Scientists at the University of Virginia recently set up experiments to measure ozone produced by crushing or drilling into different igneous and metamorphic rocks. With the discovery that ozone is produced only in conditions that fracture rocks, the possibility exists that detecting ozone will serve as an early warning for earthquake activity.
A team of researchers from UC Irvine, HRL Laboratories and the California Institute of Technology have developed the world's lightest material—with a density of 0.9 mg/cc—about 100 times lighter than Styrofoam.

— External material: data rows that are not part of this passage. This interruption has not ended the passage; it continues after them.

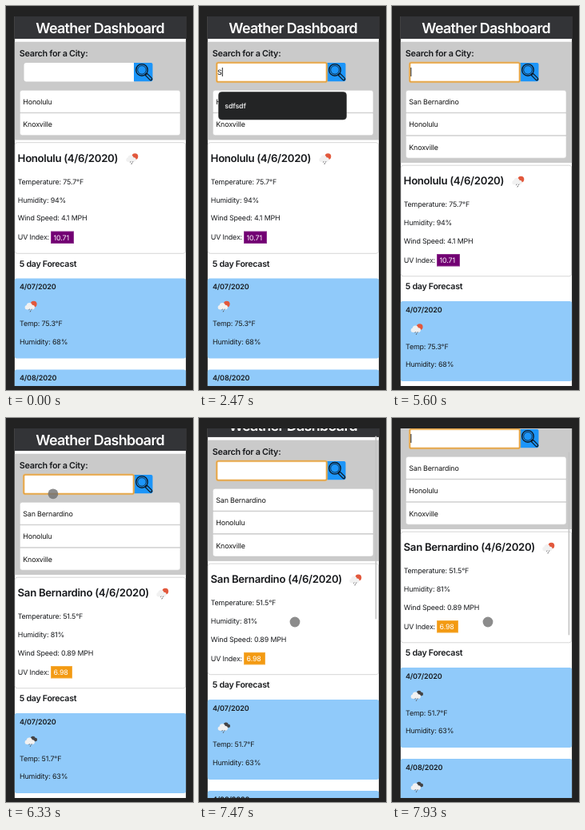
Write an HTML page with a canvas that moves like this. It is 234 px wide and 480 px high and loops after 8000 ms.

```html
<!DOCTYPE html>
<html lang="en">
<head>
<meta charset="utf-8">
<title>Weather Dashboard</title>
<style>
html, body { margin: 0; width: 100%; height: 100%; overflow: hidden; background: #222; }
canvas { display: block; width: 234px; height: 480px; }
</style>
</head>
<body>
<canvas id="stage"></canvas>
<script>
const W = 234, H = 480, LOOP = 8000, STEP = 1000 / 15;
const VIEW = { x: 10.6, y: 13, w: 214.7, h: 462 };
const ROW = 28.5;
const canvas = document.getElementById('stage');
const ctx = canvas.getContext('2d');
const dpr = window.devicePixelRatio || 1;
canvas.width = W * dpr;
canvas.height = H * dpr;

const cities = {
  honolulu: {
    name: 'Honolulu', temp: '75.7', humidity: 94, wind: '4.1',
    uv: '10.71', uvColor: '#720073', uvWidth: 29, iconX: 158
  },
  bernardino: {
    name: 'San Bernardino', temp: '51.5', humidity: 81, wind: '0.89',
    uv: '6.98', uvColor: '#f39a12', uvWidth: 27, iconX: 196
  }
};
const forecasts = {
  honolulu: { temp: '75.3', humidity: 68, dark: false },
  bernardino: { temp: '51.7', humidity: 63, dark: true }
};

// [time, number of letters typed]
const QUERY = 'San Bernardino';
const KEYS = [[2270, 1], [2600, 2], [2730, 3], [3200, 4], [3400, 5], [3800, 6], [4065, 7],
  [4260, 8], [4530, 9], [4665, 10], [4800, 11], [5000, 13], [5265, 14], [5600, 0]];

const FOCUS = 1400, SUBMIT = 5598, WEATHER = 6065, FORECAST = 6130;
const BLINK = 1600 / 3;

const clamp = v => Math.max(0, Math.min(1, v));
const ease = v => v * v * (3 - 2 * v);
const mix = (a, b, k) => a + (b - a) * k;

function text(str, x, y, size = 8.9, weight = 400, color = '#17191c', spacing = -0.017) {
  ctx.font = `${weight} ${size}px Inter, "Liberation Sans", sans-serif`;
  ctx.letterSpacing = spacing * size + 'px';
  ctx.fillStyle = color;
  ctx.fillText(str, x, y);
  return ctx.measureText(str).width;
}

function rect(x, y, w, h, color) {
  ctx.fillStyle = color;
  ctx.fillRect(x, y, w, h);
}

function box(x, y, w, h, r, fill, stroke, line = 1) {
  ctx.beginPath();
  ctx.roundRect(x, y, w, h, r);
  if (fill) { ctx.fillStyle = fill; ctx.fill(); }
  if (stroke) { ctx.strokeStyle = stroke; ctx.lineWidth = line; ctx.stroke(); }
}

function disc(x, y, r, color) {
  ctx.beginPath();
  ctx.arc(x, y, r, 0, Math.PI * 2);
  ctx.fillStyle = color;
  ctx.fill();
}

function segment(x1, y1, x2, y2, width, color) {
  ctx.beginPath();
  ctx.moveTo(x1, y1);
  ctx.lineTo(x2, y2);
  ctx.lineWidth = width;
  ctx.strokeStyle = color;
  ctx.stroke();
}

function cloud(x, y, s, color) {
  disc(x - 3.4 * s, y + 1 * s, 2.4 * s, color);
  disc(x - 0.6 * s, y - 1 * s, 3.3 * s, color);
  disc(x + 3 * s, y + 0.8 * s, 2.6 * s, color);
  rect(x - 3.4 * s, y, 6.4 * s, 3.4 * s, color);
}

function rainIcon(x, y, dark) {
  if (dark) cloud(x + 3, y - 2.2, 0.85, '#444446');
  else disc(x + 3.4, y - 2.4, 3.9, '#e2583c');
  cloud(x - 1.4, y + 0.6, 1.08, '#f1f1f1');
  segment(x - 1.8, y + 3.6, x - 2.6, y + 5.2, 0.9, '#6c6c70');
  segment(x + 1, y + 3.6, x + 0.2, y + 5.2, 0.9, '#6c6c70');
  segment(x - 0.4, y + 5.8, x - 1.1, y + 7.4, 1, '#5a5a5e');
}

function magnifier() {
  const blue = '#1c95f9', ink = '#0d1c2a';
  box(160, 71, 23.5, 23.3, [0, 2, 2, 0], blue);
  ctx.lineCap = 'round';
  segment(175.8, 85.8, 181.2, 91.2, 4.4, ink);
  segment(176.4, 86.4, 181, 91, 1.9, blue);
  ctx.lineCap = 'butt';
  for (const [r, line] of [[7.3, 1.4], [5.3, 0.8]]) {
    ctx.beginPath();
    ctx.arc(170, 79.9, r, 0, Math.PI * 2);
    ctx.lineWidth = line;
    ctx.strokeStyle = ink;
    ctx.stroke();
  }
}

function typed(t) {
  let n = 0, last = FOCUS;
  for (const [at, count] of KEYS) if (t >= at) { n = count; last = at; }
  return { value: QUERY.slice(0, n), last };
}

function searchInput(t) {
  box(22.5, 71, 138, 23.5, [3, 0, 0, 3], '#fff');
  magnifier();
  if (t < FOCUS) return;
  box(22.2, 70.9, 137.6, 24, 2, null, 'rgba(243,186,100,.6)', 2.8);
  box(22.2, 70.9, 137.6, 24, 2, null, '#e5a03a', 1.3);
  const { value, last } = typed(t);
  const width = value ? text(value, 23, 86.3, 8.8, 400, '#111') : 0;
  const lit = Math.floor((t - last + 70) / BLINK) % 2 === 0;
  if (lit) rect(23.3 + width, 77, 1, 11, '#222');
}

function cityList(names) {
  names.forEach((name, i) => {
    const y = 105 + i * ROW;
    const top = i === 0 ? 3 : 1, low = i === names.length - 1 ? 3 : 1;
    box(17.3, y + 0.3, 200.8, ROW - 0.6, [top, top, low, low], '#fff', '#c4c4c4', 0.6);
    text(name, 21.3, y + 17.8, 8.9, 400, '#111');
  });
}

function currentWeather(c) {
  box(11.2, 170.7, 213.4, 138.6, 3, '#fff', '#d2d2d2', 0.9);
  text(`${c.name} (4/6/2020)`, 14.6, 194.7, 13.2, 600, '#17191c', -0.023);
  rainIcon(c.iconX, 190.5, false);
  text(`Temperature: ${c.temp}°F`, 14.7, 222.8);
  text(`Humidity: ${c.humidity}%`, 14.7, 245.6);
  text(`Wind Speed: ${c.wind} MPH`, 14.7, 268.4);
  text('UV Index:', 14.7, 292.4);
  rect(56, 281.5, c.uvWidth, 15.5, c.uvColor);
  box(56.3, 281.8, c.uvWidth - 0.6, 14.9, 0, null, 'rgba(255,255,255,.35)', 0.7);
  text(c.uv, 59.6, 292.5, 8.9, 400, '#fff');
}

function forecastCard(y, date, data) {
  box(10.6, y - 0.4, 214.7, 100, 3, '#90cafa');
  text(date, 17, y + 13.3, 9, 600);
  rainIcon(31.3, y + 34, data.dark);
  text(`Temp: ${data.temp}°F`, 17, y + 59);
  text(`Humidity: ${data.humidity}%`, 17, y + 81.5);
}

function suggestion(t) {
  const alpha = clamp((t - 2300) / 100) * clamp((2730 - t) / 130);
  if (!alpha) return;
  ctx.globalAlpha = alpha;
  box(24.5, 107.5, 160, 34.5, 4, '#232425', '#38393a', 0.6);
  text('sdfsdf', 32.3, 127.8, 8.8, 600, '#e4e4e4');
  ctx.globalAlpha = 1;
}

function pointer(t) {
  let x, y;
  if (t >= 665 && t < 2200) {
    const k = ease(clamp((t - 800) / 330));
    x = mix(186, 54, k);
    y = mix(95, 82, k);
  } else if (t >= 6265) {
    const k = ease(clamp((t - 6200) / 800));
    x = mix(54, 120, k);
    y = mix(82, 255, k);
  } else return;
  disc(x, y, 6.4, 'rgba(112,112,112,.8)');
}

function draw(time) {
  const n = Math.floor((time + 4) / STEP);
  const t = n * STEP;
  const scroll = Math.max(0, n - 109) * ROW / 5;
  const submitted = t >= SUBMIT;
  const shift = submitted ? ROW : 0;

  ctx.setTransform(dpr, 0, 0, dpr, 0, 0);
  ctx.textRendering = 'geometricPrecision';
  rect(0, 0, W, H, '#222');

  ctx.save();
  ctx.beginPath();
  ctx.rect(VIEW.x, VIEW.y, VIEW.w, VIEW.h);
  ctx.clip();
  rect(VIEW.x, VIEW.y, VIEW.w, VIEW.h, '#fff');

  ctx.save();
  ctx.translate(0, -scroll);
  rect(VIEW.x, 13, VIEW.w, 28, '#333437');
  ctx.textAlign = 'center';
  text('Weather Dashboard', 117.6, 33.6, 17.9, 600, '#fff', -0.038);
  ctx.textAlign = 'left';
  rect(VIEW.x, 44.7, VIEW.w, 122.8 + shift, '#cacaca');
  text('Search for a City:', 16.8, 63.4, 10.8, 600, '#17191c', -0.025);
  searchInput(t);
  cityList(submitted ? [QUERY, 'Honolulu', 'Knoxville'] : ['Honolulu', 'Knoxville']);

  ctx.translate(0, shift);
  currentWeather(t >= WEATHER ? cities.bernardino : cities.honolulu);
  text('5 day Forecast', 16.8, 325.8, 10.6, 600, '#17191c', -0.025);
  const next = t >= FORECAST ? forecasts.bernardino : forecasts.honolulu;
  forecastCard(341, '4/07/2020', next);
  forecastCard(455, '4/08/2020', next);
  ctx.restore();

  suggestion(t);
  if (scroll) box(220.6, 14 + scroll / 2, 1.6, 229, 0.8, '#c4c4c4');
  pointer(t);
  ctx.restore();
}

const start = performance.now();
function tick() {
  draw((performance.now() - start) % LOOP);
  requestAnimationFrame(tick);
}
tick();
</script>
</body>
</html>
```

Engineering researchers at the University of Arkansas are developing an anti-icing system that could make airport runways safer and less expensive to maintain during winter months. The approach uses a conventional photovoltaic system to supply energy to a conductive concrete slab that would function as a surface overlay on runways.
Made from 368,640 tubes of white PVC that will eventually be filled with 500 truckloads of mineral oil, the skeleton of the Department of Energy’s NOvA detector could be the largest structure ever to be built from plastic. A hydraulic system built to help assemble the 200-ton plastic blocks successfully passed a recent test run.
In a significant finding in the search for life beyond Earth, scientists from The University of Texas at Austin and elsewhere have discovered what appears to be a body of liquid water the volume of the North American Great Lakes locked inside the icy shell of Jupiter's moon Europa.
The frogs jumping in Calaveras County, Calif., might be special, but even ordinary frogs can leap several times farther than their physiology would seem to allow. Using high-speed X-ray video technology, a Brown University research has determined that the frog’s tendons are what gives it the ability to soar.
Rice University chemists have found a way to load more than two million tiny gold particles called nanorods into a single cancer cell. The breakthrough could speed development of cancer treatments that would use nanorods like tiny heating elements to cook tumors from the inside.
Geologists at the Massachusetts Institute of Technology and Harvard University have unearthed rare, flask-shaped microfossils dating back 635 to 715 million years, representing the oldest known ciliates in the fossil record.